Are we making the right decision at the right time?
Has the company embraced changes to stay competitive in a technology-driven business landscape?
For data to be available on-demand and in an easily comprehensible format, a robust data strategy must necessarily be in place. Part of that strategy is to identify tools that allow the company to make sense of increasingly complex data systems.
How best can we plan our technology investment to ensure that the tools we implement are delivering their true economic value?
As data strategies and investments will be planned, controlled and overseen by executives, it goes without saying that companies need the best people in leadership roles. Data strategy is, after all, person-centric; the most powerful technology is useless in the hands of incompetent teams. What, then, are the rules on ‘ideal leadership’ in the digital age?
- Ensuring that the people who make data work are given the freedom and autonomy to state their views in key conversations. They should be empowered to act as leaders to drive innovations and positive transformations with data. These ‘datapreneurs’ should have representation in senior leadership, on the board, and at the managerial level.
- ‘Datapreneurs’ don’t necessarily need to hold a formal leadership role but be regarded as influential, valuable assets whose expertise is called upon during strategic business meetings. Though they may be technical gurus, their value lies in aligning technology and business to drive new value. They are entrepreneurial first and technical if required. They are concerned with leveraging data in improving business processes and bringing everything together.

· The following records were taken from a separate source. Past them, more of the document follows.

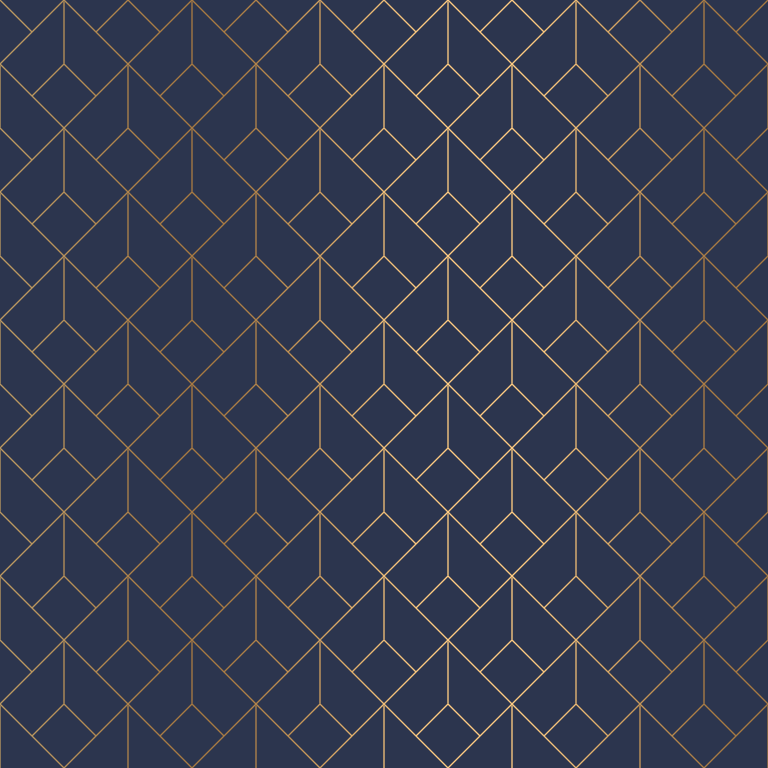
Reproduce this pattern procedurally as a WebGL 2 fragment shader.

```glsl
#version 300 es
precision highp float;
// Art-deco lattice of thin gold lines on navy, six repeats each way.
// Each diamond holds a vertical stem and a small square in its lower corner;
// the lines are distance functions, tinted by a metallic sweep across the canvas.

uniform vec2 u_resolution;
out vec4 fragColor;

float segmentDistance(vec2 p, vec2 a, vec2 b) {
    vec2 ab = b - a;
    return length(p - a - ab * clamp(dot(p - a, ab) / dot(ab, ab), 0.0, 1.0));
}

// Offset from the centre of the enclosing diamond in a staggered lattice.
vec2 diamondCell(vec2 p) {
    vec2 q = fract(p + 0.5) - 0.5;
    if (abs(q.x) + abs(q.y) > 0.5) q -= 0.5 * sign(q);
    return q;
}

float latticeDistance(vec2 p) {
    vec2 q = diamondCell(p);
    q.x = abs(q.x);
    float outline = (0.5 - q.x - abs(q.y)) * 0.7071;
    float stem = segmentDistance(q, vec2(0.0), vec2(0.0, 0.5));
    float square = segmentDistance(q, vec2(0.0), vec2(0.25, -0.25));
    return min(outline, min(stem, square));
}

// Metallic sheen: tan, bronze, bright gold, then bronze again.
vec3 goldSheen(float x) {
    vec3 bronze = vec3(0.66, 0.48, 0.26);
    vec3 gold = mix(vec3(0.74, 0.60, 0.38), bronze, smoothstep(0.0, 0.25, x));
    gold = mix(gold, vec3(1.0, 0.80, 0.51), smoothstep(0.27, 0.58, x));
    return mix(gold, bronze, smoothstep(0.66, 0.95, x));
}

void main() {
    vec2 uv = gl_FragCoord.xy / u_resolution;
    float pixel = 6.0 / min(u_resolution.x, u_resolution.y);
    float d = latticeDistance(uv * 6.0);

    // Share of the pixel covered by the line, also when thinner than a pixel.
    float halfWidth = 0.0052;
    float covered = min(d + 0.5 * pixel, halfWidth) - max(d - 0.5 * pixel, -halfWidth);
    float line = clamp(covered / pixel, 0.0, 1.0);

    vec3 navy = vec3(0.172, 0.208, 0.304);
    fragColor = vec4(mix(navy, goldSheen(uv.x), line), 1.0);
}
```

- You can pick ‘datapreneurs’ from your existing workforce or hire entrepreneurial self-starters into key positions at every level of the organization. These individuals must be technically adept and entrepreneurial minded, with the ability to create, pursue and realize a vision. They must be able to identify opportunity in order to monetize data investment; influence and gain support in the ecosystem; raise funding for the effort; build a team to create and deliver the value proposition; and scale out the proposition to create lasting value.